(Provided material Opens)

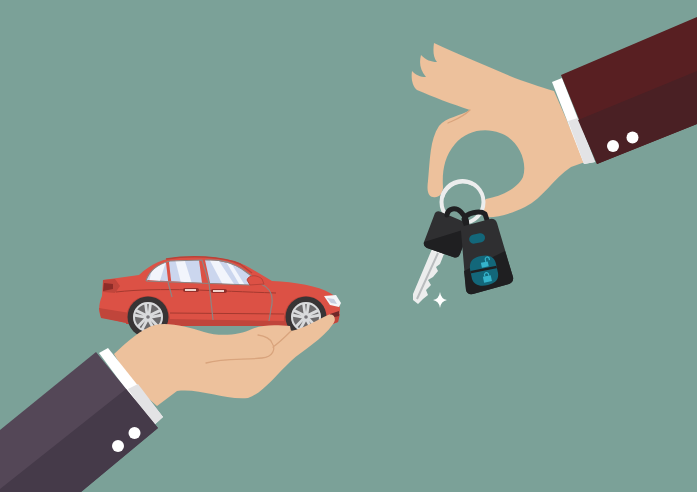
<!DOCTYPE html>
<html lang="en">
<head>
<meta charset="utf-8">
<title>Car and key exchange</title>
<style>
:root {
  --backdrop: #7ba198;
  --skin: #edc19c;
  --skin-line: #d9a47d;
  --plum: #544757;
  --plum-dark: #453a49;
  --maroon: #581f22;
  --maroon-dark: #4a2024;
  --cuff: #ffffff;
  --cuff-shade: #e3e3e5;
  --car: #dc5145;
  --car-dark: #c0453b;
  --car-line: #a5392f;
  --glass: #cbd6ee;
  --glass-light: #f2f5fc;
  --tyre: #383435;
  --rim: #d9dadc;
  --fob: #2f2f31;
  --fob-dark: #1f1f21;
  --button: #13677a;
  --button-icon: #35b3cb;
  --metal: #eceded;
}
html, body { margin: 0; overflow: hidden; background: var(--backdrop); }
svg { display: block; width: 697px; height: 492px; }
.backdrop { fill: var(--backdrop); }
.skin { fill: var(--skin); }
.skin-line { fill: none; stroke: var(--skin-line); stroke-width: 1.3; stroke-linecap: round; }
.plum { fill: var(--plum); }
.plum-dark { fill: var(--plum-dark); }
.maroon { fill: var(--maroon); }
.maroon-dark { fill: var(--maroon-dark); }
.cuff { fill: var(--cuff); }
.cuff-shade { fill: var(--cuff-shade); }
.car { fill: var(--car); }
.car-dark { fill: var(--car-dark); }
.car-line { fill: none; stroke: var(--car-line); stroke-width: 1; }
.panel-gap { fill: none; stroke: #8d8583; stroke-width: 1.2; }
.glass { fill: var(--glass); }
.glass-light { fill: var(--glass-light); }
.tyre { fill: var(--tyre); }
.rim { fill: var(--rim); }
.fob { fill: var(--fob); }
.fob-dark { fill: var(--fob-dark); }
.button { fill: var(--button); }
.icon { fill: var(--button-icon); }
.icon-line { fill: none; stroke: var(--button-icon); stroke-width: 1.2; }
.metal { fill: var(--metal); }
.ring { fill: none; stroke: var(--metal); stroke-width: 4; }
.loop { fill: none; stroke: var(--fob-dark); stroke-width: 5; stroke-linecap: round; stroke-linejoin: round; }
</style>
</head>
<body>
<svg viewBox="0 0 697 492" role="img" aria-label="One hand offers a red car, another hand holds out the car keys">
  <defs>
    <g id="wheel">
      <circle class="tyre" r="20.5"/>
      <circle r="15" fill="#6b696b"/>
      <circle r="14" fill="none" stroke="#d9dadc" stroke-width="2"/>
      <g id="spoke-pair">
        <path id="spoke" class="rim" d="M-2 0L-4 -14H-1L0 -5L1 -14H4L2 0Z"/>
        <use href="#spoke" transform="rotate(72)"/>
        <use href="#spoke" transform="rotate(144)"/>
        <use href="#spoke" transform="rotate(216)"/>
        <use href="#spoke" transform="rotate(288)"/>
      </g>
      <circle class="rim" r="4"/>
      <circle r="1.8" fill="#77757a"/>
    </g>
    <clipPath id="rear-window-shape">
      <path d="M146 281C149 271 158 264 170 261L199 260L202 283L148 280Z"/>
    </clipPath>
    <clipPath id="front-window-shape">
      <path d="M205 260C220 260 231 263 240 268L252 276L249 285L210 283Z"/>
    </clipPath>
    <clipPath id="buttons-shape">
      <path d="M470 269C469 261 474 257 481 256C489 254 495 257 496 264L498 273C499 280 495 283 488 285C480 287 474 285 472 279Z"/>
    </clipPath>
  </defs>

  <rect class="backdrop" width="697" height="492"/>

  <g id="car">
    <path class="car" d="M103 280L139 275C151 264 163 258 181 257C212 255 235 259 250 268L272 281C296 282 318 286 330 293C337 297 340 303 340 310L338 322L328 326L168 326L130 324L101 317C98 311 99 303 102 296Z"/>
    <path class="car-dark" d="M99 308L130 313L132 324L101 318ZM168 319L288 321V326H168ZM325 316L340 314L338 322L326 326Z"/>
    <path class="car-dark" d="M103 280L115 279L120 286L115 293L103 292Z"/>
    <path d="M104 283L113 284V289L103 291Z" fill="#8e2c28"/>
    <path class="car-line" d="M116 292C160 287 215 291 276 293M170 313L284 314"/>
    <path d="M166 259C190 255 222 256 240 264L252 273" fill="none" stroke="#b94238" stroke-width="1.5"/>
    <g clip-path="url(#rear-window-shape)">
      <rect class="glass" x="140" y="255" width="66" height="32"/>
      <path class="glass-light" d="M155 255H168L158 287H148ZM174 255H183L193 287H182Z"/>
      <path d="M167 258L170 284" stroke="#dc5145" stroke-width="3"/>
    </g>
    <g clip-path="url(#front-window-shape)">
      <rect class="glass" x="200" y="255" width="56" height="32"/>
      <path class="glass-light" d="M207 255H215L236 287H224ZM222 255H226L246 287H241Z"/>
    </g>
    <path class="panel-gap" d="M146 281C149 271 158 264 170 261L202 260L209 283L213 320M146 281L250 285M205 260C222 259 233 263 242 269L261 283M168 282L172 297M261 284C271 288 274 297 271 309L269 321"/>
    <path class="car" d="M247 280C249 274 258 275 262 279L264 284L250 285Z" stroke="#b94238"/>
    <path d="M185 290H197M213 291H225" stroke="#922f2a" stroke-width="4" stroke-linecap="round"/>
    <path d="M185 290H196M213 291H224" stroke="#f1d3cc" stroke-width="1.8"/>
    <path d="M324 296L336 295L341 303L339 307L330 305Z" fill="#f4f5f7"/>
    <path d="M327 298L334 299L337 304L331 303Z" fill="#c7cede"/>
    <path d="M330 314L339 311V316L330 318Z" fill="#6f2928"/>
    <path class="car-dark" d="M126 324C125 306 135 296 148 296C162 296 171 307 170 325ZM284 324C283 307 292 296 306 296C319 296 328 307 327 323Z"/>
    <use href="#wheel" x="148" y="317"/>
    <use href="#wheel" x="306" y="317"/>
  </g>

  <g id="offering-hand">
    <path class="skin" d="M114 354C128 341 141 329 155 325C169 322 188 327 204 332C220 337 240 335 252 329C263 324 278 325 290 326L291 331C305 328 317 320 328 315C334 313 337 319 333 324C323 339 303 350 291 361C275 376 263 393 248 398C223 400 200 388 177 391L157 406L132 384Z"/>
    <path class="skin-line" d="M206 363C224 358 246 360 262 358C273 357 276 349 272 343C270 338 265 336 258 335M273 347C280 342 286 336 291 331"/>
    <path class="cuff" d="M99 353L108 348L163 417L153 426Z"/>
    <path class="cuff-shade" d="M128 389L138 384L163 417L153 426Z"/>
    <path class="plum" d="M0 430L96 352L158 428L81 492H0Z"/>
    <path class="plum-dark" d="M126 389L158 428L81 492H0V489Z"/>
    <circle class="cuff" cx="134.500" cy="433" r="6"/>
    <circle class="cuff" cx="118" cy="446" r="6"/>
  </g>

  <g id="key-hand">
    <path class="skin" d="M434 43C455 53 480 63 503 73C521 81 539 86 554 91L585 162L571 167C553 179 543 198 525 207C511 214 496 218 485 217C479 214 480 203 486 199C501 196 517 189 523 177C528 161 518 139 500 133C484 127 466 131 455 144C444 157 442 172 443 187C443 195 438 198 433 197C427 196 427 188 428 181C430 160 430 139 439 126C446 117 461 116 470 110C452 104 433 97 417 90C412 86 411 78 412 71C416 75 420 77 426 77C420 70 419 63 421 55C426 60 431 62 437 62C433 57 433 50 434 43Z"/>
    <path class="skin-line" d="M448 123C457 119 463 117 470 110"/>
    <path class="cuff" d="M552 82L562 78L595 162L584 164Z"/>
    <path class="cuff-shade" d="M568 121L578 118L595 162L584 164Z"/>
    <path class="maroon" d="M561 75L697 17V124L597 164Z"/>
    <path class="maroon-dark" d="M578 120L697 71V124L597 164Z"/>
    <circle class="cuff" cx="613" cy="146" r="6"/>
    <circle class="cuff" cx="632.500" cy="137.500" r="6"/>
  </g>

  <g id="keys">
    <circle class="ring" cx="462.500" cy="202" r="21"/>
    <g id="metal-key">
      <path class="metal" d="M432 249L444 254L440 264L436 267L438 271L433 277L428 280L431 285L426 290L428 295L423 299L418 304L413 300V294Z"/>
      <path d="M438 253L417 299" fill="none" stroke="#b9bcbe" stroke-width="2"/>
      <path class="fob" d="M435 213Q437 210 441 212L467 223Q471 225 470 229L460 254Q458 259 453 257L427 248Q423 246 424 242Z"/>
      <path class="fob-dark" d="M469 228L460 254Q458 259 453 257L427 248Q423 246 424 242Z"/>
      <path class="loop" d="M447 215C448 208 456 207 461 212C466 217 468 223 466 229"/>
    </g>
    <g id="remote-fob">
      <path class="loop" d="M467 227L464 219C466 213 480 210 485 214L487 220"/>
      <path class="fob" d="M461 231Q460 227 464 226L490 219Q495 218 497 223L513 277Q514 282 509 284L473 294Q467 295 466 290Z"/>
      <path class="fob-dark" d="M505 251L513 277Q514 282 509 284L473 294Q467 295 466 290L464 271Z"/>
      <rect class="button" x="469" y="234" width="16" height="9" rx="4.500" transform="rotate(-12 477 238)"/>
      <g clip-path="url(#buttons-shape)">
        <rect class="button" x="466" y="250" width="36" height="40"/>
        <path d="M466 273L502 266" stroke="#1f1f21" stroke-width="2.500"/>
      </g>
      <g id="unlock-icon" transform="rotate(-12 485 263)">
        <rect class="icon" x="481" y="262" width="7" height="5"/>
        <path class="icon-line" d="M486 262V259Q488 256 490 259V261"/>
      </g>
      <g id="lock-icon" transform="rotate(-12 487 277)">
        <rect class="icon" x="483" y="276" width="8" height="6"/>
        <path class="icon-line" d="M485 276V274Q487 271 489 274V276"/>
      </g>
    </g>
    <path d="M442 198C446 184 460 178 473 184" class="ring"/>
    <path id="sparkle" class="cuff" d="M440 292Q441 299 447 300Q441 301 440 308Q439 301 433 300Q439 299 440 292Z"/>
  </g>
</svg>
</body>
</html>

(Provided material Closes)
(Provided material Opens)

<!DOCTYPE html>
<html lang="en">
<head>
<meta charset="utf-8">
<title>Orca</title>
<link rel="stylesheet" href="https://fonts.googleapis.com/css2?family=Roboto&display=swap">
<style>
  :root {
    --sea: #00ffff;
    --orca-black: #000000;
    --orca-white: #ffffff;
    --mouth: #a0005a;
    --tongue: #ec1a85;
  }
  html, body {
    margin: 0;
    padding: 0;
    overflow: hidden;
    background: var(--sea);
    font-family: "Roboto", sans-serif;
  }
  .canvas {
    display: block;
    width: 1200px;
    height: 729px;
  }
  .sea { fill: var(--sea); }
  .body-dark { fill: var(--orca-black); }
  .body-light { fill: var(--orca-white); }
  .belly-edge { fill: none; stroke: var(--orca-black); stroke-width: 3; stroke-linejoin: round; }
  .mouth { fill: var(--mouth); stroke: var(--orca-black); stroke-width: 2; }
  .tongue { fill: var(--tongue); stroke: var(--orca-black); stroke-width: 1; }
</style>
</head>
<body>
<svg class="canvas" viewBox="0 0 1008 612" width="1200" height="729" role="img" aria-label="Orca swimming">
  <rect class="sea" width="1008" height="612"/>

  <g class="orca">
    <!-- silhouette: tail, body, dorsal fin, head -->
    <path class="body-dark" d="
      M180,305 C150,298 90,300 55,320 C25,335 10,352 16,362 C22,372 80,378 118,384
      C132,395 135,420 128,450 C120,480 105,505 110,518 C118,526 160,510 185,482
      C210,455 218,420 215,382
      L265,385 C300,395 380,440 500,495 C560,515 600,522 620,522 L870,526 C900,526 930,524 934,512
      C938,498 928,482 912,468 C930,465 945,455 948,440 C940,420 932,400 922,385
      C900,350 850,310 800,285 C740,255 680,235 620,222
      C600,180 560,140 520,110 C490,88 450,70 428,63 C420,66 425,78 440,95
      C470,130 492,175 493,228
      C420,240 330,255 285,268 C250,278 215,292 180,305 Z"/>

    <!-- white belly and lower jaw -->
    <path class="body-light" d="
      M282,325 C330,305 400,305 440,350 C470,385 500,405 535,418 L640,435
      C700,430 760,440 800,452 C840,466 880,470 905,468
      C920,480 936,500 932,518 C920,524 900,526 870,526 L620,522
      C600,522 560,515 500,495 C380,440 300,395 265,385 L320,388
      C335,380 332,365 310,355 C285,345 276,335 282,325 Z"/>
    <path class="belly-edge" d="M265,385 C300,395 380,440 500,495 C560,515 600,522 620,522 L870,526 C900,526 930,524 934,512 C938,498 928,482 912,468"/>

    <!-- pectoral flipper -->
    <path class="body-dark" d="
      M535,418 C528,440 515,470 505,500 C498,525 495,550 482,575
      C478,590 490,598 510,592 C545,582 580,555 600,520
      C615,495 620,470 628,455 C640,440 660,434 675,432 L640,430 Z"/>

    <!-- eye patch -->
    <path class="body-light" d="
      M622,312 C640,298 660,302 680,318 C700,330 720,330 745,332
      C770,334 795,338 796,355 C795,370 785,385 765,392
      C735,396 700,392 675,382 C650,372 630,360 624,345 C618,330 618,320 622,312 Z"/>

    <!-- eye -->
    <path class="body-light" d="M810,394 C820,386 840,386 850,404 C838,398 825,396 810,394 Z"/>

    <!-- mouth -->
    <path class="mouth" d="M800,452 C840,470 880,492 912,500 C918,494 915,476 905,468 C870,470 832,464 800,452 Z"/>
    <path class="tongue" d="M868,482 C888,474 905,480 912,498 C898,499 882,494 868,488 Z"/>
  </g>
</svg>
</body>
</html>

(Provided material Closes)

• Activity: What lines in the entries above hold "icon"? Copy every one.

• Solution to this exercise:
  --button-icon: #35b3cb;
.icon { fill: var(--button-icon); }
.icon-line { fill: none; stroke: var(--button-icon); stroke-width: 1.2; }
      <g id="unlock-icon" transform="rotate(-12 485 263)">
        <rect class="icon" x="481" y="262" width="7" height="5"/>
        <path class="icon-line" d="M486 262V259Q488 256 490 259V261"/>
      <g id="lock-icon" transform="rotate(-12 487 277)">
        <rect class="icon" x="483" y="276" width="8" height="6"/>
        <path class="icon-line" d="M485 276V274Q487 271 489 274V276"/>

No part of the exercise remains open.